In the past, most people didn’t earn a significant income until well into their 40s or 50s. However, today we have plenty of young entrepreneurs who have made millions before becoming middle-aged, thanks to the tech industry.

Oftentimes, these individuals are coming into extreme wealth before getting married or starting a family, which makes developing an estate plan all the more important, especially if they want to incorporate charitable giving.

A certified financial planner told Reuters that some wealthy young people question whether they need an estate plan until he tells them that their money will go to the state if they die without one. That usually gets them to take action, he said.

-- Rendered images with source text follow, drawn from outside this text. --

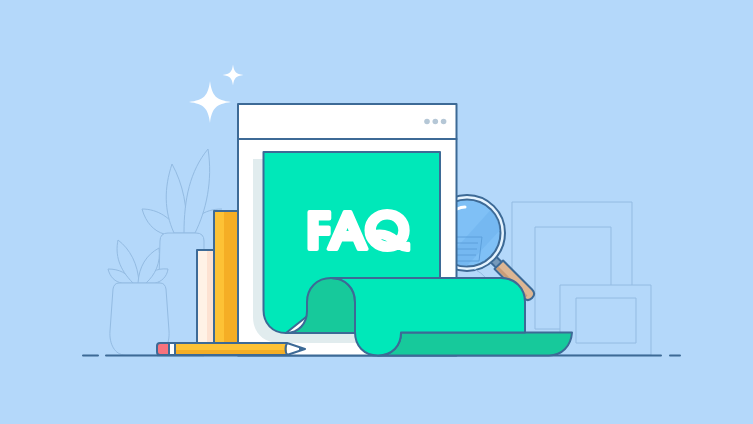
<!DOCTYPE html>
<html lang="en">
<head>
<meta charset="utf-8">
<title>FAQ</title>
<style>
:root {
  --sky: #b4d8fa;
  --ghost: #93bbe2;
  --ink: #3d6a96;
  --mint: #00e8b9;
  --mint-dark: #17c99b;
  --paper: #ffffff;
  --shade: #e1ecee;
  --dots: #b5c7d6;
  --yellow: #fdc235;
  --amber: #f5ae25;
  --cream: #fff2e6;
  --coral: #f8727d;
  --lens: #7fc0f6;
  --lens-dark: #6db2ee;
  --wood: #ddb693;
  --steel: #7599bb;
}
html, body { margin: 0; height: 100%; overflow: hidden; background: var(--sky); }
.hero { display: block; width: 753px; height: 424px; background: var(--sky); }
.ghost { fill: none; stroke: var(--ghost); stroke-width: 1; stroke-linejoin: round; }
.ghost .solid { fill: var(--sky); }
.outline { stroke: var(--ink); stroke-width: 2; stroke-linejoin: round; stroke-linecap: round; }
.title {
  font: 700 50px "TeX Gyre Adventor", "Inter", sans-serif;
  fill: var(--paper); stroke: var(--paper); stroke-width: 4; stroke-linejoin: round;
}
</style>
</head>
<body>
<svg class="hero" viewBox="0 0 753 424" role="img" aria-label="FAQ page unrolling from a browser window">
  <defs>
    <clipPath id="lens-clip"><circle cx="467" cy="233" r="33"/></clipPath>
    <path id="sparkle" d="M0-21C2-6 6-2 21 0C6 2 2 6 0 21C-2 6-6 2-21 0C-6-2-2-6 0-21Z"/>
  </defs>

  <g id="plants" class="ghost">
    <path d="M181 233C171 218 158 209 142 209C146 223 154 231 164 234M188 233C192 219 203 209 222 209"/>
    <path class="solid" d="M174 233C164 211 164 188 172 164C183 184 188 208 186 233Z"/>
    <path class="solid" d="M184 233C184 199 190 171 208 149C213 181 206 211 195 233Z"/>
    <path class="solid" d="M157 356L160 241Q160 233 168 233H196Q204 233 204 241V356Z"/>
    <path class="solid" d="M133 283C128 273 119 269 108 269C110 277 115 282 122 283Z"/>
    <path class="solid" d="M144 283C149 272 156 268 168 269C167 277 161 282 155 283Z"/>
    <path class="solid" d="M133 283C119 269 115 255 118 240C130 249 138 264 139 283Z"/>
    <path class="solid" d="M138 283C139 267 146 255 159 248C161 263 155 275 146 283Z"/>
    <path class="solid" d="M119 283H160Q165 283 166 289L169 331C170 344 164 355 154 355H125C115 355 109 344 110 331L113 289Q114 283 119 283Z"/>
  </g>

  <g id="frames" class="ghost">
    <rect x="512" y="202" width="120" height="153"/>
    <rect x="535" y="227" width="76" height="102"/>
    <rect class="solid" x="560" y="285" width="91" height="70"/>
    <rect x="576" y="298" width="60" height="45"/>
  </g>

  <g id="sparkles" fill="var(--paper)">
    <use href="#sparkle" x="210" y="102"/>
    <use href="#sparkle" transform="translate(233 75) scale(.5)"/>
  </g>

  <g id="magnifier">
    <g transform="translate(467 233) rotate(45)">
      <rect class="outline" x="36" y="-4" width="10" height="8" fill="var(--steel)"/>
      <path class="outline" d="M45-6H86Q92-6 92 0T86 6H45Z" fill="var(--wood)"/>
      <path d="M46 3H87" stroke="#c99c78" stroke-width="3"/>
    </g>
    <circle class="outline" cx="467" cy="233" r="38" fill="#e6f4ff"/>
    <circle class="outline" cx="467" cy="233" r="33.5" fill="var(--lens)"/>
    <g clip-path="url(#lens-clip)">
      <path d="M440 266L494 206L505 225L463 270Z" fill="var(--lens-dark)" opacity=".5"/>
      <path d="M450 237H482L479 261H450M457 243H478M457 249H477M457 255H476M478 267L486 259" fill="none" stroke="#5c9fdb"/>
    </g>
    <path d="M457 209Q461 207 465 207" fill="none" stroke="var(--paper)" stroke-width="3" stroke-linecap="round"/>
    <path d="M474 269Q481 272 487 279" fill="none" stroke="var(--ghost)"/>
  </g>

  <g id="books">
    <rect x="197" y="250" width="17" height="94" fill="var(--cream)"/>
    <path d="M207 250H214V344H207Z" fill="#fde2d2"/>
    <rect class="outline" x="197" y="250" width="17" height="94" fill="none"/>
    <rect x="214" y="211" width="24" height="133" fill="var(--yellow)"/>
    <path d="M224 211H238V344H224Z" fill="var(--amber)"/>
    <rect class="outline" x="214" y="211" width="24" height="133" fill="none"/>
  </g>

  <path id="ground" class="outline" d="M83 355.5H98M106 355.5H661M670 355.5H680" fill="none"/>

  <g id="browser-window">
    <path class="outline" d="M238 355.5V104H456.5V355.5Z" fill="var(--paper)"/>
    <path class="outline" d="M238 139H456.5"/>
    <g fill="var(--dots)">
      <circle cx="427" cy="121.5" r="2.8"/>
      <circle cx="435.3" cy="121.5" r="2.8"/>
      <circle cx="443.6" cy="121.5" r="2.8"/>
    </g>
    <path d="M253 159H264V320L286 333H355L360 343H279C263 343 253 332 253 317Z" fill="var(--shade)"/>
  </g>

  <g id="pencil">
    <path d="M174 343H287V355H174Z" fill="var(--yellow)"/>
    <path d="M174 350H287V355H174Z" fill="var(--amber)"/>
    <path d="M287 343L305 349L287 355Z" fill="var(--paper)"/>
    <path d="M169 343H175V355H169Z" fill="var(--paper)"/>
    <path d="M169 343H160Q157 343 157 346V352Q157 355 160 355H169Z" fill="var(--coral)"/>
    <path class="outline" d="M160 343H287L305 349L287 355H160Q157 355 157 352V346Q157 343 160 343ZM169 343V355M175 343V355M287 343Q284 349 287 355" fill="none"/>
    <path d="M299 347L305 349L299 351Z" fill="var(--ink)"/>
  </g>

  <g id="scroll" class="outline">
    <path d="M263.5 152H440V290H340L286 333C272 333 263.5 323 263.5 310Z" fill="var(--mint)"/>
    <path d="M286 333C299 333 307 323 307 311V302C307 288 317 278 331 278C345 278 355 288 355 302V333Z" fill="var(--mint-dark)"/>
    <path d="M378 355.5C392 355.5 401 346 401 332.5H572C571 346 562 355.5 549 355.5Z" fill="var(--mint-dark)"/>
    <path d="M331 278H501C515 278 525 288 525 302V332.5H401C401 346 392 355.5 378 355.5C364 355.5 355 346 355 332V302C355 288 345 278 331 278Z" fill="var(--mint)"/>
  </g>

  <text class="title" x="306" y="249" textLength="103" lengthAdjust="spacingAndGlyphs">FAQ</text>
</svg>
</body>
</html>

And while no one likes talking about their own death — especially at a young age — an estate planning specialist with Charles Schwab told Reuters that an estate plan is necessary for anyone with $100,000 or more who doesn’t want the probate court to decide what should happen to their assets when they go.

Reuters reported that that many well-off younger folks who want to make large contributions to charity often take advantage of something called a donor-advised fund. It is offered by many brokerage firms and charitable foundations and is similar to a mutual fund in that it offers flexibility for giving later on.

This option also results in an immediate tax benefit instead of waiting until the donation is actually granted to the charity. A 37-year-old software engineer said he chose to create a donor-advised fund because it will allow him to “give a more impactful amount of money” years down the road.

Ultimately, no matter how old you may be or where you would like your money to go when you’re no longer around, an estate plan can help make sure that your wishes are met when the time eventually comes.

Source: Reuters, “Estate planning for the young, rich and childless,” Beth Pinsker, June 2, 2014